- Last Active
Jdmr1701 said:...I really don't see the Macbook getting 16GB of memory right now unless there is a beefier CPU in that thing to handle more load. I haven't any experience with that laptop but have heard it is pretty slow and noticeably so. I don't think that will every or ever has been used as a professional laptop...
Agreed with Anilu_777: loud sounds don't cause eardrums to tear, especially the levels that AirPods can deliver.
To get real hearing damage from a sound source in a short time, it needs to be really, really loud. Like a gunshot near your head loud. An Amber alert may be loud enough to be uncomfortable, but that's about it. I doubt sincerely that AirPods are capable of producing sounds in excess of 120dBSPL in the ear, as that would far exceed design parameters.
Reference: a really loud concert is about 110dB, or half as loud as 120dB (perceptually). Certainly attending a lot of 110dBSPL shows will damage hearing, but not instantaneously and certainly not with the result of ruptured eardrums. One Amber alert isn't anywhere close.
Agree with @DAlseth. This will delight a very small number of dedicated DIY folks, but won't make any significant real-world difference for the same reason that having wrenches and pipes at Home Depot doesn't threaten plumbers.
I'm an engineer and I absolutely don't want to fix my own phone, car, dishwasher or laptop, etc. That doesn't sound like fun, and the time alone negates any value.
We've had both Google Home and HomePod in our house for the past 9 months. We don't use the Google much at all - turns out that the "smart" part isn't really very compelling the vast majority of the time, and I'll probably put it back in its box along with its ghastly sub-par audio. The HomePods (we have 2 now) are used constantly as music sources, they sound absolutely great. I still have nearly no use for asking Siri for anything but 1) music and 2) where is iPhone? I'd consider an Echo for fun, but can't think of anything I want to ask it to do and they sound mediocre. Not yet sold on the voice-command lifestyle except for a few specific tasks.
GeorgeBMac said:techaccident said:One runs Windows and the other runs MacOS, a far bigger difference and reason for buying than hardware details. If you like Windows, or the stuff that runs on Windows, well, you do you.Fixed that for you.But don't blame Microsoft for that. Apple uses all the great iPhone apps as a reason to buy iPhone -- and the lack of them was a major reason for the failure of the Windows phone.
I am most fortunate, I have no requirements to run any Windows apps at all and find none the least bit appealing.
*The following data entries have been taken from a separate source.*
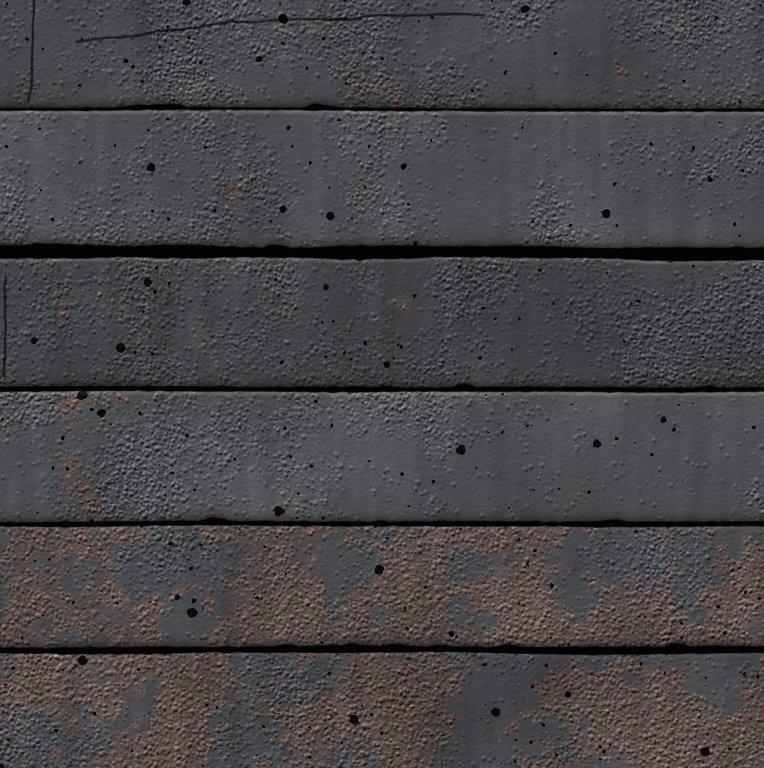
This texture is drawn by a Shadertoy shader. Its source:

```glsl
// Six stacked slabs of dark weathered concrete split by uneven black gaps.
// Each slab mixes smooth slate, raised grit, rust crust, pits and cracks;
// a height field is lit from above by comparing two nearby heights.

const int GAPS = 5;
// Gap centre height and half width, bottom to top
const vec2 gapShape[GAPS] = vec2[](
    vec2(0.154, 0.0044), vec2(0.318, 0.0032), vec2(0.493, 0.0032),
    vec2(0.671, 0.0078), vec2(0.858, 0.0021));
// Slab tone, rust bias, grit bias, grit change from left to right
const vec4 slabLook[GAPS + 1] = vec4[](
    vec4(0.96, 0.07, 0.10, 0.0), vec4(0.96, 0.09, 0.10, 0.1),
    vec4(1.06, -0.42, -0.02, -0.5), vec4(0.88, -0.46, 0.12, 0.0),
    vec4(1.06, -0.44, 0.03, -0.3), vec4(0.96, -0.38, 0.16, 0.15));

const vec3 SLATE = vec3(0.286, 0.292, 0.305);
const vec3 RUST = vec3(0.355, 0.298, 0.278);
const vec3 FLECK = vec3(0.52, 0.36, 0.29);
const vec3 DUST = vec3(0.46, 0.45, 0.44);
const vec3 VOID = vec3(0.012, 0.012, 0.016);

vec2 hash2(vec2 c) {
    vec3 q = fract(c.xyx * vec3(0.1031, 0.1030, 0.0973));
    q += dot(q, q.yzx + 33.33);
    return fract((q.xx + q.yz) * q.zy);
}

float corner(vec2 cell, vec2 offset) {
    return dot(hash2(cell) * 2.0 - 1.0, offset);
}

float gradientNoise(vec2 p) {
    vec2 c = floor(p), f = p - c, e = vec2(1, 0);
    vec2 u = f * f * f * (f * (f * 6.0 - 15.0) + 10.0);
    return 1.3 * mix(mix(corner(c, f), corner(c + e, f - e), u.x),
        mix(corner(c + e.yx, f - e.yx), corner(c + 1.0, f - 1.0), u.x), u.y);
}

float fbm(vec2 p) {
    float sum = 0.0, amp = 0.6;
    for (int i = 0; i < 4; i++) {
        sum += amp * gradientNoise(p);
        p = mat2(1.6, 1.2, -1.2, 1.6) * p + 7.3;
        amp *= 0.55;
    }
    return sum;
}

// Highest of the round domes scattered one per cell
float domes(vec2 p, float density, float minSize, float maxSize) {
    vec2 c = floor(p);
    float top = 0.0;
    for (int j = -1; j <= 1; j++)
    for (int i = -1; i <= 1; i++) {
        vec2 cell = c + vec2(i, j);
        vec2 pick = hash2(cell + 57.0);
        vec2 away = p - cell - hash2(cell);
        float size = mix(minSize, maxSize, pick.y);
        float dome = size * max(0.0, 1.0 - dot(away, away) / (size * size));
        top = max(top, dome * step(pick.x, density));
    }
    return top;
}

float relief(vec2 p, float grit) {
    return domes(p * 165.0, 0.06 + 0.75 * grit, 0.25, 0.65)
        + 0.8 * domes(p * 88.0 + 31.0, 0.02 + 0.32 * grit, 0.2, 0.5)
        + (0.12 + 0.35 * grit) * gradientNoise(p * 210.0)
        + 0.35 * fbm(p * 45.0);
}

float segmentDistance(vec2 p, vec2 a, vec2 b) {
    vec2 ab = b - a;
    return length(p - a - ab * clamp(dot(p - a, ab) / dot(ab, ab), 0.0, 1.0));
}

void mainImage(out vec4 fragColor, in vec2 fragCoord) {
    vec2 p = fragCoord / iResolution.y;
    float pixel = 1.0 / iResolution.y;

    // Slab index and distances to the gap overhead and underfoot
    int slab = 0;
    float overhead = 1.0, underfoot = 1.0;
    for (int i = 0; i < GAPS; i++) {
        float lane = float(i) * 7.31 + 0.4;
        float mid = gapShape[i].x + 0.004 * gradientNoise(vec2(p.x * 3.0, lane));
        float chip = max(0.0, gradientNoise(vec2(p.x * 19.0, lane + 3.0)) - 0.25);
        float reach = gapShape[i].y * (1.0 + 0.35 * gradientNoise(vec2(p.x * 8.0, lane)))
            + 0.0012 * gradientNoise(vec2(p.x * 75.0, lane));
        if (p.y > mid) {
            slab = i + 1;
            underfoot = min(underfoot, p.y - mid - reach - 0.014 * chip);
        } else overhead = min(overhead, mid - p.y - reach);
    }
    vec4 look = slabLook[slab];
    vec2 q = p + float(slab) * vec2(3.7, 1.9);

    // Patches of grit and rust
    float gritField = fbm(q * 6.0 + 11.0) + look.z + look.w * (p.x - 0.5);
    float rustField = fbm(q * vec2(7.0, 9.0)) + 0.22 * gradientNoise(q * 48.0) + look.y;
    float rust = smoothstep(-0.1, 0.12, rustField);
    float grit = max(smoothstep(-0.15, 0.4, gritField), 0.8 * rust);

    // Base colour, stains and scattered flecks
    vec3 color = mix(SLATE * look.x, RUST, rust * 0.85);
    color *= 1.0 + 0.28 * fbm(q * 4.0 + 23.0) + 0.10 * gradientNoise(q * vec2(50.0, 5.0));
    color = mix(color, DUST, 0.3 * smoothstep(0.25, 0.7, fbm(q * 9.0 + 41.0)));
    float fleck = smoothstep(0.3, 0.5, gradientNoise(q * 120.0 + 5.0));
    float fleckArea = smoothstep(0.0, 0.4, fbm(q * 5.0 + 67.0) + 0.3 * (0.4 - p.x));
    color = mix(color, FLECK, fleck * grit * max(0.7 * fleckArea, 0.35 * rust));

    // Light from above and slightly left
    float slope = relief(q, grit) - relief(q + vec2(-0.0008, 0.002), grit);
    color *= clamp(1.0 + slope * (0.75 + 0.45 * grit), 0.3, 1.9);

    // Pits and cracks
    vec2 bent = q + 0.002 * vec2(gradientNoise(q * 130.0), gradientNoise(q * 130.0 + 9.0));
    float pit = max(domes(bent * 15.0, 0.22, 0.04, 0.11) * 15.0,
        domes(bent * 42.0 + 3.0, 0.2, 0.05, 0.13) * 9.0);
    color = mix(color, VOID, 0.9 * smoothstep(0.1, 0.6, pit));
    vec2 w = p + 0.007 * vec2(fbm(p * 14.0), fbm(p * 14.0 + 5.0));
    float crack = min(segmentDistance(w, vec2(0.10, 0.944), vec2(0.30, 0.972)),
        segmentDistance(w, vec2(0.30, 0.972), vec2(0.63, 0.982)));
    crack = min(crack, segmentDistance(w, vec2(0.038, 0.87), vec2(0.045, 1.0)));
    crack = min(crack, segmentDistance(w, vec2(0.005, 0.51), vec2(0.008, 0.64)));
    color *= 1.0 - 0.6 * smoothstep(0.0028, 0.0006, crack);

    // Lit upper rim, shaded lower edge, then the gaps
    float rim = smoothstep(0.0065, 0.002, overhead) * (0.75 + 0.6 * gradientNoise(q * 35.0));
    color += 0.13 * rim * (look.y < 0.0 ? 1.0 : 0.35);
    color *= 1.0 - 0.5 * exp(-max(underfoot, 0.0) / 0.006);
    float solid = smoothstep(-pixel, pixel, min(overhead, underfoot));
    fragColor = vec4(mix(VOID, color, solid), 1.0);
}
```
They were once a big part of my world, but those days are long past.